EXERCISE REQUIREMENTS
Your output should reproduce each entry exactly, with none of its pictures.

Document images with source code
◆ ◆ ◆ ◆
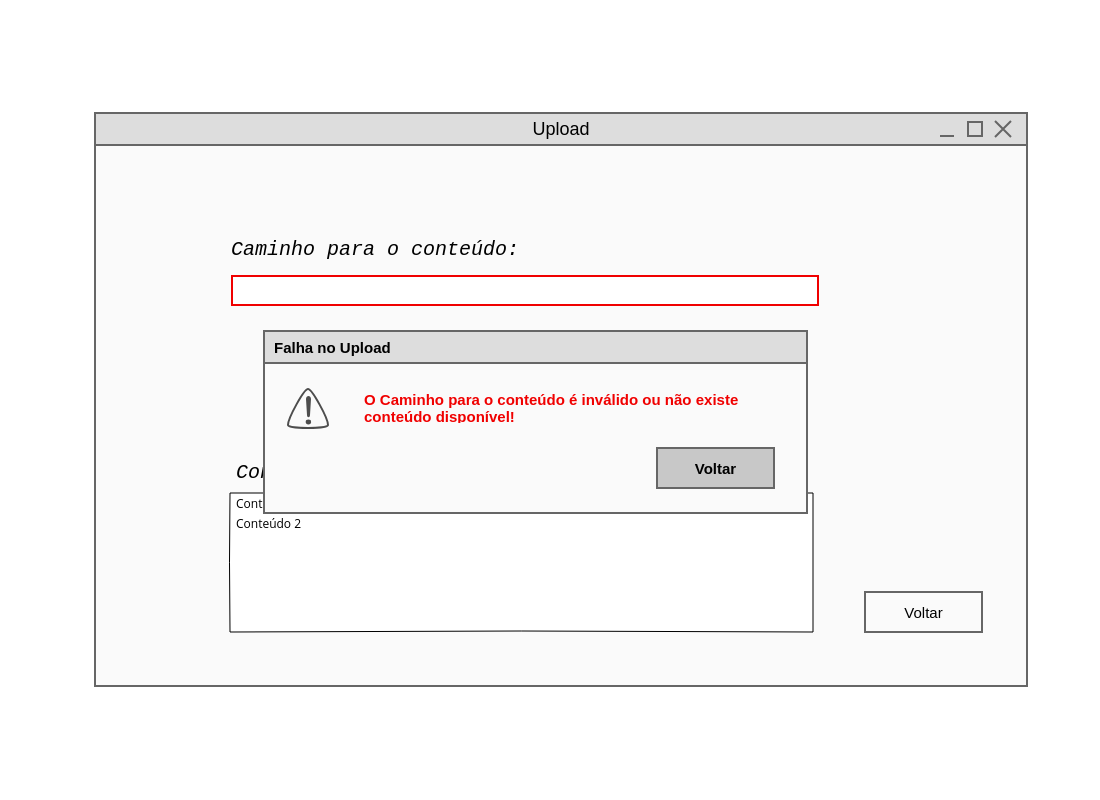
<!DOCTYPE html>
<html lang="pt">
<head>
<meta charset="utf-8">
<title>Upload</title>
<style>
:root {
  --line: #666;
  --bar: #ddd;
  --panel: #fafafa;
  --button: #c8c8c8;
  --error: #f00000;
  --icon: #4d4d4d;
}
* { box-sizing: border-box; margin: 0; padding: 0; }
body {
  position: relative;
  width: 1100px;
  height: 800px;
  overflow: hidden;
  background: #fff;
  color: #000;
  font-family: "Liberation Sans", Arial, sans-serif;
}
.window, .dialog {
  position: absolute;
  display: flex;
  flex-direction: column;
  border: 2px solid var(--line);
  background: var(--panel);
}
.window { left: 94px; top: 112px; width: 934px; height: 575px; }
.titlebar {
  position: relative;
  display: flex;
  flex: none;
  align-items: center;
  justify-content: center;
  height: 32px;
  border-bottom: 2px solid var(--line);
  background: var(--bar);
}
.titlebar h1 { font-size: 18px; font-weight: 400; line-height: 20px; }
.window-controls {
  position: absolute;
  right: 12px;
  top: 5px;
  fill: none;
  stroke: var(--line);
  stroke-width: 2;
}
.content {
  display: flex;
  flex: 1;
  gap: 45px;
  padding: 92px 0 52px 135px;
}
.form { width: 588px; }
.label {
  font: italic 20px/24px "Liberation Mono", "Courier New", monospace;
  white-space: nowrap;
}
.path-field {
  height: 31px;
  margin-top: 13px;
  border: 2px solid var(--error);
  background: #fff;
}
.list-label { margin: 155px 0 0 5px; }
.content-list {
  position: relative;
  width: 585px;
  height: 141px;
  margin: 7px 0 0 -2px;
  padding: 2px 7px;
  list-style: none;
  font: 12px/20px "Open Sans", "Noto Sans", sans-serif;
}
.list-frame { position: absolute; left: 0; top: 0; fill: #fff; stroke: #000; stroke-width: 1; }
.content-list span { position: relative; }
.button {
  display: flex;
  flex: none;
  align-items: center;
  justify-content: center;
  width: 119px;
  height: 42px;
  border: 2px solid var(--line);
  color: inherit;
  font-size: 15px;
  text-decoration: none;
}
.content > .button { align-self: flex-end; }
.dialog { left: 263px; top: 330px; width: 545px; height: 184px; font-weight: 700; font-size: 15px; }
.dialog .titlebar { justify-content: flex-start; padding-left: 9px; }
.dialog h2 { font-size: 15px; line-height: 17px; }
.alert { display: flex; gap: 33px; padding: 22px 0 0 21px; }
.warning-icon { flex: none; }
.alert p {
  width: 400px;
  height: 32px;
  margin-top: 5px;
  overflow: hidden;
  color: var(--error);
  line-height: 17px;
}
.dialog .button { margin: auto 31px 23px auto; background: var(--button); }
</style>
</head>
<body>
<main class="window">
  <header class="titlebar">
    <h1>Upload</h1>
    <svg class="window-controls" width="76" height="20" viewBox="0 0 76 20" aria-hidden="true">
      <line x1="2" y1="17" x2="16" y2="17"/>
      <rect x="30" y="3" width="14" height="14"/>
      <path d="M57 2 73 18M73 2 57 18"/>
    </svg>
  </header>
  <div class="content">
    <section class="form">
      <p class="label">Caminho para o conteúdo:</p>
      <div class="path-field"></div>
      <p class="label list-label">Conteúdos:</p>
      <ul class="content-list">
        <svg class="list-frame" width="585" height="141" viewBox="0 0 585 141" aria-hidden="true">
          <path d="M1 1H584V140Q292 138 1 140Q0 70 1 1Z"/>
        </svg>
        <li><span>Conteúdo 1</span></li>
        <li><span>Conteúdo 2</span></li>
      </ul>
    </section>
    <a class="button" href="#">Voltar</a>
  </div>
</main>
<section class="dialog" role="alertdialog" aria-label="Falha no Upload">
  <header class="titlebar"><h2>Falha no Upload</h2></header>
  <div class="alert">
    <svg class="warning-icon" width="45" height="45" viewBox="0 0 45 45" aria-hidden="true">
      <path d="M22 3C26 3 42 32 42 39C42 43 2 43 2 39C2 32 18 3 22 3Z" fill="none" stroke="var(--icon)" stroke-width="2"/>
      <path d="M20 13C20 9 25 9 25 13L24 29C24 32 21 32 21 29Z" fill="var(--icon)"/>
      <ellipse cx="22.4" cy="36" rx="2.7" ry="2.4" fill="var(--icon)"/>
    </svg>
    <p>O Caminho para o conteúdo é inválido ou não existe conteúdo disponível!</p>
  </div>
  <a class="button" href="#">Voltar</a>
</section>
</body>
</html>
◆ ◆ ◆ ◆
WRITTEN ANSWER
<!DOCTYPE html>
<html lang="pt">
<head>
<meta charset="utf-8">
<title>Upload</title>
<style>
:root {
  --line: #666;
  --bar: #ddd;
  --panel: #fafafa;
  --button: #c8c8c8;
  --error: #f00000;
  --icon: #4d4d4d;
}
* { box-sizing: border-box; margin: 0; padding: 0; }
body {
  position: relative;
  width: 1100px;
  height: 800px;
  overflow: hidden;
  background: #fff;
  color: #000;
  font-family: "Liberation Sans", Arial, sans-serif;
}
.window, .dialog {
  position: absolute;
  display: flex;
  flex-direction: column;
  border: 2px solid var(--line);
  background: var(--panel);
}
.window { left: 94px; top: 112px; width: 934px; height: 575px; }
.titlebar {
  position: relative;
  display: flex;
  flex: none;
  align-items: center;
  justify-content: center;
  height: 32px;
  border-bottom: 2px solid var(--line);
  background: var(--bar);
}
.titlebar h1 { font-size: 18px; font-weight: 400; line-height: 20px; }
.window-controls {
  position: absolute;
  right: 12px;
  top: 5px;
  fill: none;
  stroke: var(--line);
  stroke-width: 2;
}
.content {
  display: flex;
  flex: 1;
  gap: 45px;
  padding: 92px 0 52px 135px;
}
.form { width: 588px; }
.label {
  font: italic 20px/24px "Liberation Mono", "Courier New", monospace;
  white-space: nowrap;
}
.path-field {
  height: 31px;
  margin-top: 13px;
  border: 2px solid var(--error);
  background: #fff;
}
.list-label { margin: 155px 0 0 5px; }
.content-list {
  position: relative;
  width: 585px;
  height: 141px;
  margin: 7px 0 0 -2px;
  padding: 2px 7px;
  list-style: none;
  font: 12px/20px "Open Sans", "Noto Sans", sans-serif;
}
.list-frame { position: absolute; left: 0; top: 0; fill: #fff; stroke: #000; stroke-width: 1; }
.content-list span { position: relative; }
.button {
  display: flex;
  flex: none;
  align-items: center;
  justify-content: center;
  width: 119px;
  height: 42px;
  border: 2px solid var(--line);
  color: inherit;
  font-size: 15px;
  text-decoration: none;
}
.content > .button { align-self: flex-end; }
.dialog { left: 263px; top: 330px; width: 545px; height: 184px; font-weight: 700; font-size: 15px; }
.dialog .titlebar { justify-content: flex-start; padding-left: 9px; }
.dialog h2 { font-size: 15px; line-height: 17px; }
.alert { display: flex; gap: 33px; padding: 22px 0 0 21px; }
.warning-icon { flex: none; }
.alert p {
  width: 400px;
  height: 32px;
  margin-top: 5px;
  overflow: hidden;
  color: var(--error);
  line-height: 17px;
}
.dialog .button { margin: auto 31px 23px auto; background: var(--button); }
</style>
</head>
<body>
<main class="window">
  <header class="titlebar">
    <h1>Upload</h1>
    <svg class="window-controls" width="76" height="20" viewBox="0 0 76 20" aria-hidden="true">
      <line x1="2" y1="17" x2="16" y2="17"/>
      <rect x="30" y="3" width="14" height="14"/>
      <path d="M57 2 73 18M73 2 57 18"/>
    </svg>
  </header>
  <div class="content">
    <section class="form">
      <p class="label">Caminho para o conteúdo:</p>
      <div class="path-field"></div>
      <p class="label list-label">Conteúdos:</p>
      <ul class="content-list">
        <svg class="list-frame" width="585" height="141" viewBox="0 0 585 141" aria-hidden="true">
          <path d="M1 1H584V140Q292 138 1 140Q0 70 1 1Z"/>
        </svg>
        <li><span>Conteúdo 1</span></li>
        <li><span>Conteúdo 2</span></li>
      </ul>
    </section>
    <a class="button" href="#">Voltar</a>
  </div>
</main>
<section class="dialog" role="alertdialog" aria-label="Falha no Upload">
  <header class="titlebar"><h2>Falha no Upload</h2></header>
  <div class="alert">
    <svg class="warning-icon" width="45" height="45" viewBox="0 0 45 45" aria-hidden="true">
      <path d="M22 3C26 3 42 32 42 39C42 43 2 43 2 39C2 32 18 3 22 3Z" fill="none" stroke="var(--icon)" stroke-width="2"/>
      <path d="M20 13C20 9 25 9 25 13L24 29C24 32 21 32 21 29Z" fill="var(--icon)"/>
      <ellipse cx="22.4" cy="36" rx="2.7" ry="2.4" fill="var(--icon)"/>
    </svg>
    <p>O Caminho para o conteúdo é inválido ou não existe conteúdo disponível!</p>
  </div>
  <a class="button" href="#">Voltar</a>
</section>
</body>
</html>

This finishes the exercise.